Basically Tender is very ennui-ridden without even the benefit of an interesting backdrop, his cult being the most boring fictional cult ever. He has spent most of his life as a cleaner of one kind or another, a sufferer of one mental illness or another, and an occasional suicide counselor of the sort that urges people to go ahead and kill themselves. There are predictable suicidal-people jokes; predictable DSM jokes; predictable religious cult jokes; and stupendously predictable cult of celebrity jokes. Yawn. (That yawn may be my yawn, or maybe it is Tender Branson’s yawn. He is, after all, plagued by great ennui.)

By the time the book reached the point at which Tender becomes a famous religious figure and faith healer, I was already a bit sick of it. But the satirical treatment of celebrity made me roll my eyes so much I probably dislocated them. I think part of this is a function of the time I live in vs. the time the book was written: at this point, if you’re going to poke fun at fake celebrities and reality TV, it’s not enough to be like, “Celebrities! Those folks are superficial, amirite?” Twelve years on, we’ve heard that a zillion times. There has to be more to it now.

I don’t want to make it sound like I found nothing of worth in this book. There were moments and lines that I quite liked. It’s just, y’all, I don’t know. I just didn’t care for it. The jokes never landed, and I hated all the characters. I think there could be a good book written about the last surviving member of a suicide cult, but this wasn’t that book, is what I’m saying. The end was ambiguous, which meant I liked it better than I’d have liked an unambiguous ending, but although I liked the fact of the ambiguity, I didn’t like the ending itself. I thought it was silly. Boo.

Okay, guys, for September’s book club (or October’s if someone else at work book club desperately wants to choose the September book), I want to suggest three options, and I want to suggest all women, and I want to suggest some authors of color. So I am thinking Angela Carter’s The Magic Toyshop (for my coworker who wants a bit of sex in our book club), and then two of the following five books:

Half of a Yellow Sun, Chimimanda Ngozi Adichie
Leaving Atlanta, Tayari Jones
The Long Song, Andrea Levy or Small Island, Andrea Levy (but not both)
Glorious, Bernice McFadden

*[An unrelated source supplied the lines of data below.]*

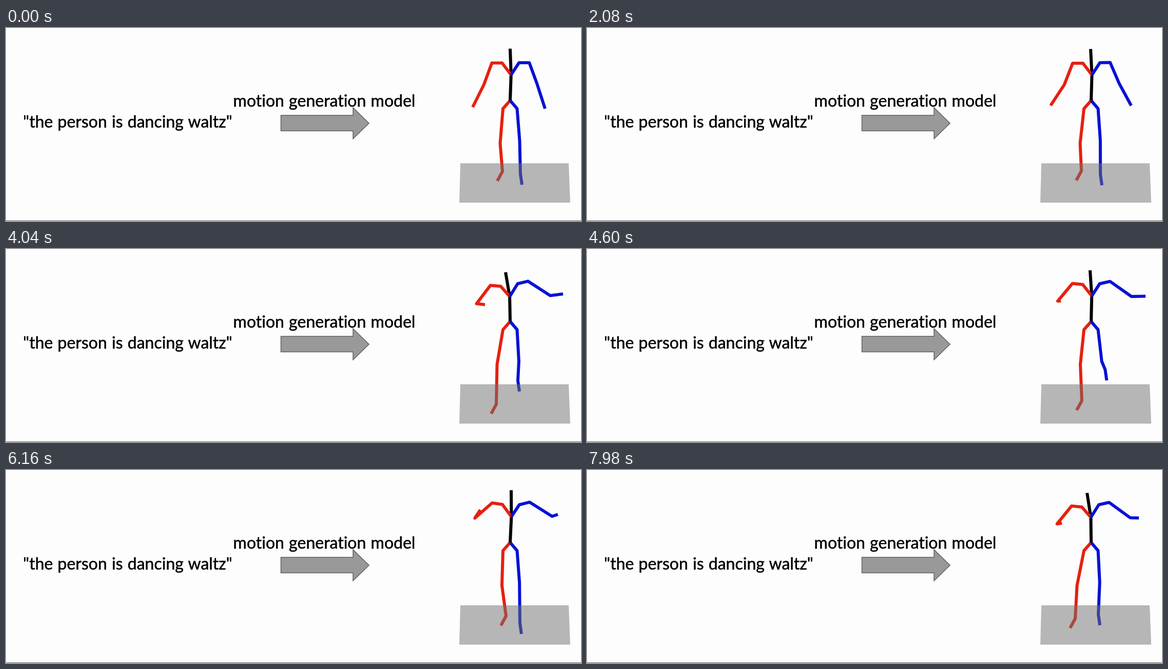
An HTML page for the animation above (8 s loop, 1120x378 px).

```html
<!DOCTYPE html>
<html lang="en">
<head>
<meta charset="utf-8">
<title>Motion generation</title>
<style>
  html, body { margin: 0; width: 100%; height: 100%; overflow: hidden; background: #fdfdfd; }
  svg { display: block; width: 1120px; height: 378px; }
  text {
    font: 32px Lato, sans-serif; font-variant-ligatures: none; word-spacing: 1px;
    text-anchor: middle; fill: #000; stroke: #000; stroke-width: .5;
  }
  .arrow { fill: #999; stroke: #606060; stroke-width: 1.5; }
  .floor { fill: #707070; opacity: .5; }
  .limb { fill: none; stroke-width: 6; stroke-linejoin: round; }
  .red { stroke: #e6200f; }
  .blue { stroke: #0812d4; }
  .spine { stroke: #000; }
</style>
</head>
<body>
<svg viewBox="0 0 1120 378">
  <path class="arrow" d="M535.5 171H676V156L707 186.5L676 217V201.500H535.5Z"/>
  <text x="620" y="154">motion generation model</text>
  <text x="237" y="195">"the person is dancing waltz"</text>
  <path class="limb red" id="redLeg"/>
  <path class="limb blue" id="blueLeg"/>
  <path class="limb spine" id="spine"/>
  <path class="limb red" id="redArm"/>
  <path class="limb blue" id="blueArm"/>
  <path class="floor" d="M885 265H1096L1099 342H883Z"/>
  <rect y="377" width="1120" height="1" fill="#606060"/>
</svg>
<script>
const LOOP = 8000;
const PELVIS = [982, 142];

// Key poses: sideways lean of the head, then where hands and ankles are.
const poses = [
  { at: 0,    lean: 0,  redHand: [909, 155], blueHand: [1050, 158], redAnkle: [967, 281], blueAnkle: [1002, 286] },
  { at: 2080, lean: -1, redHand: [903, 152], blueHand: [1060, 152], redAnkle: [963, 280], blueAnkle: [1000, 287] },
  { at: 3100, lean: -8, redHand: [913, 125], blueHand: [1082, 104], redAnkle: [950, 269], blueAnkle: [994, 276] },
  { at: 4040, lean: -9, redHand: [933, 109], blueHand: [1085, 88],  redAnkle: [955, 304], blueAnkle: [997, 258] },
  { at: 5180, lean: 5,  redHand: [913, 94],  blueHand: [1091, 97],  redAnkle: [973, 290], blueAnkle: [1022, 214] },
  { at: 6160, lean: 2,  redHand: [924, 78],  blueHand: [1075, 87],  redAnkle: [974, 286], blueAnkle: [1001, 300] },
  { at: 7980, lean: -8, redHand: [925, 104], blueHand: [1075, 94],  redAnkle: [951, 291], blueAnkle: [996, 283] }
];

const mix = (a, b, k) => a + (b - a) * k;
const mixPoint = (p, q, k) => p.map((v, i) => mix(v, q[i], k));
const move = ([x, y], dx, dy) => [x + dx, y + dy];

function swing(from, degrees, length) {
  const a = degrees * Math.PI / 180;
  return move(from, Math.sin(a) * length, Math.cos(a) * length);
}

function draw(id, ...points) {
  document.getElementById(id).setAttribute("d", "M" + points.join("L"));
}

function poseAt(t) {
  const next = Math.max(1, poses.findIndex(p => p.at > t));
  const i = t >= poses.at(-1).at ? poses.length - 1 : next;
  const a = poses[i - 1], b = poses[i];
  const k = Math.min(1, (t - a.at) / (b.at - a.at));
  const pose = { lean: mix(a.lean, b.lean, k) };
  for (const joint of ["redHand", "blueHand", "redAnkle", "blueAnkle"])
    pose[joint] = mixPoint(a[joint], b[joint], k);
  return pose;
}

function drawBody({ lean, redHand, blueHand, redAnkle, blueAnkle }) {
  const head = [PELVIS[0] + lean, 40.5 - lean * .55];
  const chest = move(PELVIS, 1.8 + lean * .3, -50.3 - lean * .15);
  draw("spine", head, chest, PELVIS);

  // A raised hand lifts the shoulder and swings the upper arm outwards.
  const redLift = 155 - redHand[1];
  const redNeck = [chest[0] - 17.5, 68.5 - lean * .5];
  const redShoulder = move(redNeck, -20, -redLift * .04);
  const redElbow = swing(redShoulder, -20 - redLift * .37, 45);
  draw("redArm", chest, redNeck, redShoulder, redElbow, redHand);

  const blueLift = 158 - blueHand[1];
  const blueNeck = [chest[0] + 15.5, 68];
  const blueShoulder = move(blueNeck, 20, -blueLift * .07);
  const blueElbow = swing(blueShoulder, 20 + blueLift * .53, 44 + blueLift * .11);
  draw("blueArm", chest, blueNeck, blueShoulder, blueElbow, blueHand);

  // Knees stay at one height and follow the ankles sideways.
  const redHip = move(PELVIS, -14, 16);
  const redKnee = move(redHip, (redAnkle[0] - redHip[0]) * .5 - 5, 68);
  draw("redLeg", PELVIS, redHip, redKnee, redAnkle, move(redAnkle, -10, 18.5));

  const blueHip = move(PELVIS, 13.5, 16);
  const blueKnee = move(blueHip, (blueAnkle[0] - blueHip[0]) * .3 + 3, 62);
  draw("blueLeg", PELVIS, blueHip, blueKnee, blueAnkle, move(blueAnkle, 3, 21));
}

function frame() {
  drawBody(poseAt(performance.now() % LOOP));
  requestAnimationFrame(frame);
}
frame();
</script>
</body>
</html>
```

I want to read all of these books so it is hard for me to decide. Tell me in the comments which two I should suggest. Bear in mind, we’re not necessarily looking for the best book. We’re looking for a book that will yield plenty of fruitful discussion about the Issues and Themes and Structures. Everyone enjoyed Empire Falls but we didn’t have as much to discuss in that one.

They read it also:

The Octogon
Reading  Matters
Ace and Hoser
Books ‘n’ Border Collies
Kristina’s Favorites
Book Minx

Did I miss yours?